▸ **Aim of the task**
Using the string "label" as the key, pull each matching line out of the records below.

____

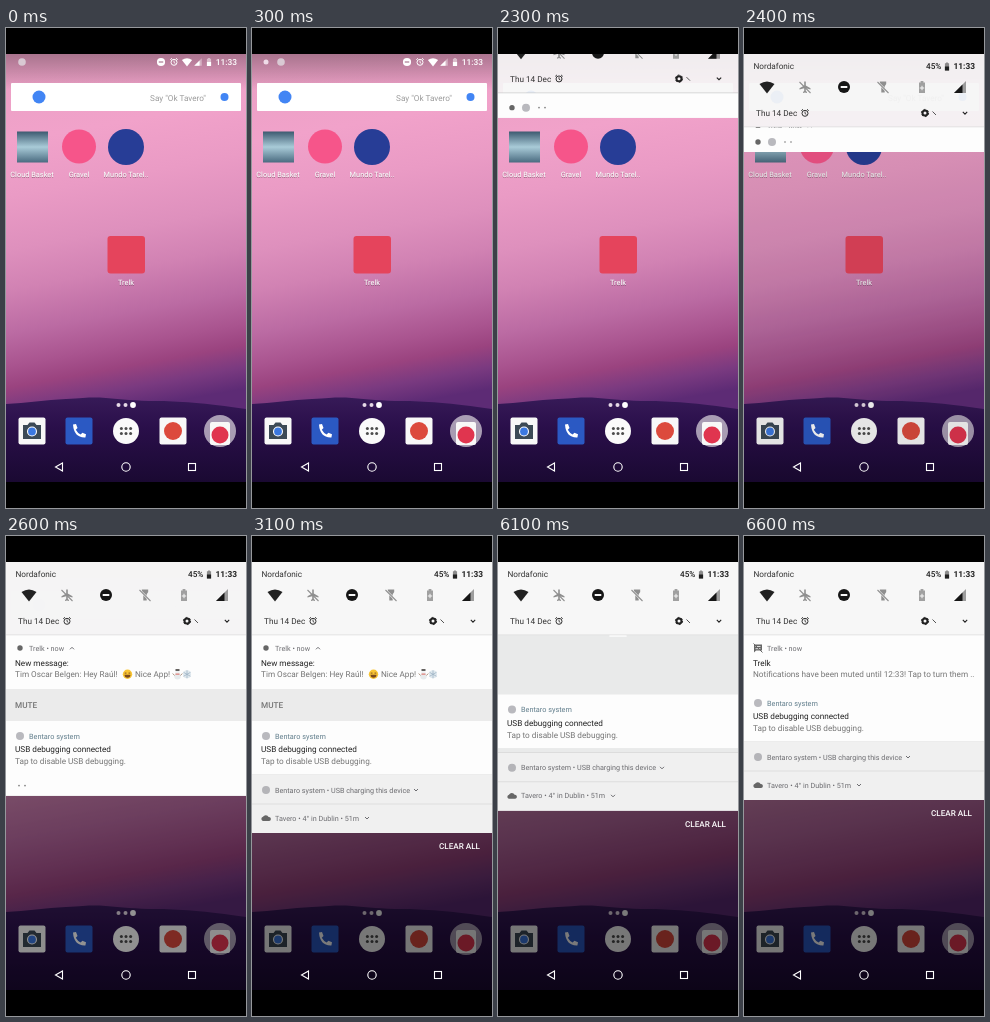
An HTML page that plays this animation: 240x480 px, repeating every 8000 ms.

```html
<!DOCTYPE html>
<html lang="en">
<head>
<meta charset="utf-8">
<title>Notification shade</title>
<style>
  html, body { margin: 0; width: 100%; height: 100%; overflow: hidden; background: #000; }
  svg { display: block; width: 100%; height: 100%; }
  text { font-family: Roboto, "Noto Sans", sans-serif; white-space: pre; text-rendering: geometricPrecision; }
</style>
</head>
<body>
<svg id="stage" viewBox="0 0 240 480" xmlns="http://www.w3.org/2000/svg"></svg>
<script>
const LOOP = 8000, STEP = 100;
const HEADER_END = 99, SHELF = 24, PEEK = 124, FULL = 297;
const INK = '#212121', GREY = '#757575', SMALL = '#6c6c70';

// Drawing helpers
const text = (x, y, str, size, fill, extra = '') =>
  `<text x="${x}" y="${y}" font-size="${size}" fill="${fill}" ${extra}>${str}</text>`;
const rect = (x, y, w, h, fill, extra = '') =>
  `<rect x="${x}" y="${y}" width="${w}" height="${h}" fill="${fill}" ${extra}/>`;
const dot = (x, y, r, fill, extra = '') =>
  `<circle cx="${x}" cy="${y}" r="${r}" fill="${fill}" ${extra}/>`;
const path = (d, fill, extra = '') => `<path d="${d}" fill="${fill}" ${extra}/>`;
const line = (d, color, width = 1) =>
  path(d, 'none', `stroke="${color}" stroke-width="${width}"`);
const at = (x, y, body, scale = 1) =>
  `<g transform="translate(${x} ${y}) scale(${scale})">${body}</g>`;
const group = (id, body, extra = '') => `<g id="${id}" ${extra}>${body}</g>`;
const medium = 'font-weight="500"';
const bold = 'font-weight="700"';
const middle = 'text-anchor="middle"';
const end = 'text-anchor="end"';

// Icons, each centred on 0,0
const wifi = c => path('M0 6.5L-7.5 -3Q0 -8 7.5 -3Z', c);
const signal = c => path('M-6 6H6V-6Z', c, 'opacity=".4"') + path('M-6 6H2.5V-2.5Z', c);
const battery = c => path('M-2.6 -4H-1.2V-5H1.2V-4H2.6V5H-2.6Z', c, 'opacity=".5"') +
  rect(-2.6, 0, 5.2, 5, c);
const batteryPlus = c => path('M-3 -4.6H-1.4V-6H1.4V-4.6H3V6H-3Z', c) +
  line('M0 -1.2V3.2M-2.2 1H2.2', '#f7f7f7', 1);
const noEntry = (c, bar) => dot(0, 0, 6, c) + rect(-3.3, -1, 6.6, 2, bar);
const alarm = c => dot(0, 0.3, 3, 'none', `stroke="${c}" stroke-width="1"`) +
  line('M0 -1.5V0.5L1.4 1.4M-3.8 -2.2L-2 -3.8M3.8 -2.2L2 -3.8', c, 0.9);
const chevron = (c, up) => line(up ? 'M-2 1L0 -1L2 1' : 'M-2 -1L0 1L2 -1', c, 1);
const plane = c => path('M-0.8 -5.5H0.8V-1.6L5.5 1.2V2.6L0.8 1.2V4L2 5V6L0 5.4L-2 6V5L-0.8 4V1.2L-5.5 2.6V1.2L-0.8 -1.6Z', c) +
  line('M-5.5 -5L5.5 6', c, 1.1);
const torch = c => path('M-3.2 -5.5H3.2V-3L1.7 -0.8V5.5H-1.7V-0.8L-3.2 -3Z', c) +
  line('M-5 -4.5L5 5.5', '#f7f7f7', 2.2) + line('M-5.5 -5L5.5 6', c, 1.1);
const gear = c => dot(0, 0, 2.5, 'none', `stroke="${c}" stroke-width="2"`) +
  dot(0, 0, 3.6, 'none', `stroke="${c}" stroke-width="1" stroke-dasharray="1.885"`);
const cloud = c => path('M-3.2 3A2.2 2.2 0 0 1 -3 -1.2A3.1 3.1 0 0 1 2.6 -1A2 2 0 0 1 3.2 3Z', c);
const ball = c => dot(0, 0, 4, c);
const muted = c => path('M-4 -3.5H4V2.5H-2L-4 4.5Z', c) +
  line('M-2.5 -1.5H2.5M-2.5 0.7H2.5', '#fdfdfd', 0.8) + line('M-4.5 -4.5L4.5 4.5', c, 1);

const label = (x, y, str) => text(x, y, str, 7.4, '#fff', `${middle} filter="url(#shade)"`);
const tile = (x, y, fill) => rect(x - 13.5, y - 13.5, 27, 27, fill, 'rx="2"');

function wallpaper() {
  return rect(0, 26, 240, 428, 'url(#sky)') + rect(0, 26, 240, 36, 'url(#scrim)') +
    path('M0 376C20 375 40 372 60 371S85 369 100 370S130 373 150 373S200 375 240 381V454H0Z', 'url(#hill)');
}

function homeStatus() {
  return group('newDot', dot(14, 34, 2.5, '#efdce8')) +
    group('oldDot', dot(0, 34, 3.8, '#d9c9d3')) +
    at(155, 34, noEntry('#fff', '#b48aa0'), 0.68) +
    at(168, 34, alarm('#fff')) + at(181, 34, wifi('#fff'), 0.68) +
    at(192, 34, signal('#fff'), 0.62) + at(203, 34, battery('#fff'), 0.8) +
    text(231, 37, '11:33', 8.4, '#fff', `${end} ${medium}`);
}

function homePage() {
  const apps = [[26, 'Cloud Basket'], [73, 'Gravel'], [120, 'Mundo Tarel..']];
  return rect(5, 55, 230, 28, '#fff', 'rx="1"') + dot(33, 69, 6.5, '#4285f4') +
    text(200, 72.8, 'Say "Ok Tavero"', 8.2, '#9b9b9b', end) + dot(218.5, 69, 4, '#4285f4') +
    rect(11, 103.5, 31, 31, 'url(#photo)') + dot(73, 118.5, 17, '#f6558a') +
    dot(120, 119, 18, '#273d96') +
    apps.map(([x, name]) => label(x, 149, name)).join('') +
    rect(101.5, 208, 37.5, 37.5, '#e5445c', 'rx="3"') + label(120, 256.5, 'Trelk');
}

function dock() {
  const gridDots = [-4.6, 0, 4.6].flatMap(x => [-2.4, 2.4].map(y => dot(120 + x, 403 + y, 1.5, '#4c4c4c')));
  return dot(112.5, 377, 2, '#e6d9e6') + dot(119.5, 377, 2, '#e6d9e6') + dot(127, 377, 2.9, '#fff') +
    tile(26, 403, '#f8f8f8') +
    path('M17 397H21.5L23.5 394.5H28.5L30.5 397H35V411H17Z', '#3c4a56') +
    dot(26, 403.5, 5, '#fff') + dot(26, 403.5, 3.9, '#3b78e0') +
    tile(73, 403, '#2b59c3') +
    path('M67 396.5L70 396L71.5 400L69.8 401.8Q71.5 405 74.6 406.5L76.4 404.7L80 406.2L79.4 409.4Q68 410 67 396.5Z', '#fff') +
    dot(120, 403, 13, '#fafafa') + gridDots.join('') +
    tile(167, 403, '#f8f8f8') + dot(167, 403, 9, '#dc4a3d') +
    dot(214, 403, 16, '#d9d2dc', 'opacity=".72"') +
    rect(204, 394, 20, 23, '#f8f8f8', 'rx="2"') + dot(214, 407, 8.5, '#e0354f');
}

function nav() {
  const stroke = 'stroke="#fff" stroke-width="1.1"';
  return path('M49.5 439L56.5 435V443Z', 'none', stroke) +
    dot(120, 439, 4.2, 'none', stroke) + rect(182.5, 435.5, 7, 7, 'none', stroke);
}

function header() {
  const toggles = [[23, wifi(INK)], [61, plane('#8f8f8f')], [100, noEntry('#161616', '#f7f7f7')],
    [139, torch('#8f8f8f')], [178, batteryPlus('#a0a0a0')], [216, signal('#161616')]];
  return rect(0, 26, 240, 73, '#f7f7f7', 'id="headerBg"') +
    text(9.5, 41, 'Nordafonic', 8.2, '#333') +
    text(182, 41, '45%', 8.2, INK, medium) + at(203, 38.5, battery(INK), 0.8) +
    text(231, 41, '11:33', 8.4, INK, `${end} ${bold}`) +
    toggles.map(([x, icon]) => at(x, 59, icon)).join('') +
    text(12, 88, 'Thu 14 Dec', 8.2, '#333') + at(61, 85, alarm('#333')) +
    at(181, 85, gear(INK)) + line('M188.5 83.5L192 87', '#555', 1) +
    at(221, 85, chevron(INK), 1.1) + rect(0, 98.5, 240, 0.8, '#dedede');
}

const face = dot(0, 0, 4.7, '#f9c534') + path('M-3 0.5H3A3 3 0 0 1 -3 0.5Z', '#7b4a1e') +
  line('M-2.8 -1.2H-1M1 -1.2H2.8', '#7b4a1e', 0.9);
const snowman = dot(0, 2, 3.2, '#e6eaec') + dot(0, -2, 2.2, '#eef1f2') +
  rect(-2, -5.2, 4, 1.8, '#55514f') + line('M-2 -0.2H2', '#d9534a', 0.9) +
  line('M-3 1.2L-4.8 -0.8M3 1.2L4.8 -0.8', '#8a6a50', 0.7);
const flake = dot(0, 0, 4, '#dfe8ee') +
  line('M0 -4V4M-3.5 -2L3.5 2M-3.5 2L3.5 -2', '#9fb4c4', 0.8);

function oldCard() {
  return dot(14, 112, 2.7, '#666') +
    text(23, 115, 'Trelk • now', 7.2, SMALL) + at(66, 112.3, chevron(SMALL, true)) +
    text(9, 130, 'New message:', 8.2, INK) +
    text(9, 141.3, 'Tim Oscar Belgen: Hey Raúl!', 8.2, GREY) +
    at(121.5, 138.3, face) + text(129, 141.3, 'Nice App!', 8.2, GREY) +
    at(171.5, 138.3, snowman) + at(181, 138.3, flake) +
    rect(0, 153, 240, 32, '#ebebeb') + rect(0, 153, 240, 32, '#000', 'id="ripple"') +
    text(9, 172, 'MUTE', 8.2, GREY, medium);
}

function newCard() {
  return at(14, 112, muted('#666')) +
    text(23, 115, 'Trelk • now', 7.2, SMALL) + text(9, 129.5, 'Trelk', 8.2, INK) +
    text(9, 141.3, 'Notifications have been muted until 12:33! Tap to turn them ..', 8.2, GREY);
}

function usbCard() {
  return rect(0, 185, 240, 53.5, '#fdfdfd') + at(14, 200, ball('#b9b9be')) +
    text(23, 202.7, 'Bentaro system', 7.3, '#607d8b') +
    text(9, 216, 'USB debugging connected', 8.2, INK) +
    text(9, 228, 'Tap to disable USB debugging.', 8.2, GREY);
}

function minorCards() {
  return rect(0, 238.5, 240, 58.5, '#f0f0f0') + rect(0, 238.2, 240, 0.8, '#d9d9d9') +
    rect(0, 267.6, 240, 0.8, '#d9d9d9') +
    at(14, 254, ball('#b4b4b8')) +
    text(23, 256.6, 'Bentaro system • USB charging this device', 7.2, SMALL) +
    at(164, 254, chevron(SMALL)) +
    at(14, 282, cloud('#666')) +
    text(23, 284.6, 'Tavero • 4° in Dublin • 51m', 7.2, SMALL) + at(115, 282, chevron(SMALL));
}

const shelfIcons = [dot(0, 0, 2.7, '#666'), ball('#b9b9be'), dot(-1, 0, 0.8, '#777'), dot(-9, 0, 0.8, '#777')];
const cardTops = [100, 185, 239, 268];

const gradient = (id, list, axis = 'x2="0" y2="1"') => `<linearGradient id="${id}" ${axis}>${
  list.map(([o, c, a = 1]) => `<stop offset="${o}" stop-color="${c}" stop-opacity="${a}"/>`).join('')}</linearGradient>`;

document.getElementById('stage').innerHTML = `<defs>
  ${gradient('sky', [[0, '#eaa0c4'], [0.2, '#f1a2ca'], [0.35, '#ea9bc5'], [0.5, '#de90bd'], [0.61, '#d182b3'],
    [0.73, '#bb6ba3'], [0.82, '#a9548f'], [0.88, '#9a437f'], [0.94, '#7a3a80'], [1, '#5d2b75']],
    'gradientUnits="userSpaceOnUse" x1="90" y1="26" x2="153" y2="376"')}
  ${gradient('scrim', [[0, '#000', 0.28], [1, '#000', 0]])}
  ${gradient('hill', [[0, '#371a58'], [0.35, '#2a0f4a'], [1, '#1a0932']])}
  ${gradient('photo', [[0, '#3c5a70'], [0.5, '#a9cbd8'], [1, '#4a6b80']])}
  <filter id="shade" x="-20%" y="-40%" width="140%" height="200%">
    <feDropShadow dx="0" dy=".6" stdDeviation=".6" flood-opacity=".6"/></filter>
  <clipPath id="panelClip"><rect id="panelBox" width="240"/></clipPath>
  <clipPath id="cardClip"><rect id="cardBox" y="99"/></clipPath>
</defs>` +
  wallpaper() + group('status', homeStatus()) + homePage() + dock() +
  rect(0, 26, 240, 428, '#000', 'id="dim"') + nav() +
  group('panel',
    rect(0, 26, 240, 428, '#e9eaea') +
    group('stack',
      group('minor', minorCards()) + group('usb', usbCard()) +
      group('first', rect(0, 99, 240, 86, '#fdfdfd') + group('before', oldCard()) + group('after', newCard()),
        'clip-path="url(#cardClip)"')) +
    group('shelf', rect(0, 0, 240, SHELF, '#fdfdfd') +
      shelfIcons.map((icon, i) => group('shelf' + i, icon)).join('')),
    'clip-path="url(#panelClip)"') +
  group('header', header()) +
  group('clear', text(228, 313, 'CLEAR ALL', 8.15, '#fff', `${end} ${medium}`)) +
  rect(0, 0, 240, 26, '#000') + rect(0, 454, 240, 26, '#000');

const el = id => document.getElementById(id);
const set = (id, attrs) => Object.entries(attrs).forEach(([k, v]) => el(id).setAttribute(k, v));
const move = (id, x, y) => set(id, { transform: `translate(${x} ${y})` });
const show = (id, on) => set(id, { visibility: on ? 'inherit' : 'hidden' });
const clamp = v => Math.max(0, Math.min(1, v));
const progress = (t, from, to) => clamp((t - from) / (to - from));

// cubic-bezier(.4, 0, .2, 1), solved by bisection
function ease(x) {
  let lo = 0, hi = 1;
  for (let i = 0; i < 20; i++) {
    const s = (lo + hi) / 2, r = 1 - s;
    if (1.2 * r * r * s + 0.6 * r * s * s + s ** 3 < x) lo = s; else hi = s;
  }
  return 3 * (1 - lo) * lo * lo + lo ** 3;
}

// The drag speeds up until the header is out, then the fling slows down
function panelBottom(t) {
  const drag = progress(t, 2000, 2400), fling = progress(t, 2400, 2900);
  return 26 + (PEEK - 26) * drag ** 1.5 + (FULL - PEEK) * (1 - (1 - fling) ** 3);
}

function drawPanel(t) {
  const bottom = panelBottom(t);
  const headerY = Math.min(0, bottom - PEEK);
  const usbY = -33 * ease(progress(t, 5912, 6272));
  const minorY = -33 * ease(progress(t, 5945, 6305));
  const top = HEADER_END + headerY;
  const open = progress(bottom, 26, FULL);

  show('panel', t > 2000);
  show('header', t > 2000);
  show('status', bottom < 50);
  set('panelBox', { y: top, height: Math.max(0, bottom + minorY - top) });
  set('headerBg', { opacity: 0.9 + 0.1 * open });
  set('dim', { opacity: 0.52 * progress(bottom, 90, FULL) });
  move('header', 0, headerY);
  move('stack', 0, -14 * clamp((152 - bottom) / 28));
  move('usb', 0, usbY);
  move('minor', 0, minorY);
  move('clear', 0, minorY);
  set('clear', { opacity: progress(t, 2600, 3000) });

  const shelfY = bottom - SHELF * clamp((FULL - bottom) / SHELF);
  const shelfOn = t < 2900;
  show('shelf', shelfOn);
  move('shelf', 0, shelfY);
  let slot = 0;
  cardTops.forEach((cardTop, i) => {
    const on = cardTop > shelfY - 4;
    show('shelf' + i, on && shelfOn);
    if (on) move('shelf' + i, 14 + 14 * slot++, 14);
  });
}

// The old card shrinks to its top centre, the new one grows from there
function drawFirstCard(t) {
  const replaced = t >= 6080;
  const size = ease(replaced ? progress(t, 6080, 6540) : 1 - progress(t, 5780, 6080));
  const width = 16 + 224 * clamp(size / 0.8);
  set('cardBox', { x: 120 - width / 2, width, height: 1.5 + (replaced ? 52.5 : 84.5) * size });
  show('before', !replaced);
  show('after', replaced);
  set('before', { opacity: size });
  set('after', { opacity: size });
  set('ripple', { opacity: 0.1 * progress(t, 5700, 5900) });
}

function draw(t) {
  const arrive = progress(t, 0, 300);
  set('newDot', { opacity: arrive });
  move('oldDot', 16 + 13 * arrive, 0);
  drawPanel(t);
  drawFirstCard(t);
}

const start = performance.now();
function tick() {
  const t = (performance.now() - start) % LOOP;
  draw(Math.floor(t / STEP) * STEP);
  requestAnimationFrame(tick);
}
tick();
</script>
</body>
</html>
```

____

▸ **The answer**
const label = (x, y, str) => text(x, y, str, 7.4, '#fff', `${middle} filter="url(#shade)"`);
    apps.map(([x, name]) => label(x, 149, name)).join('') +
    rect(101.5, 208, 37.5, 37.5, '#e5445c', 'rx="3"') + label(120, 256.5, 'Trelk');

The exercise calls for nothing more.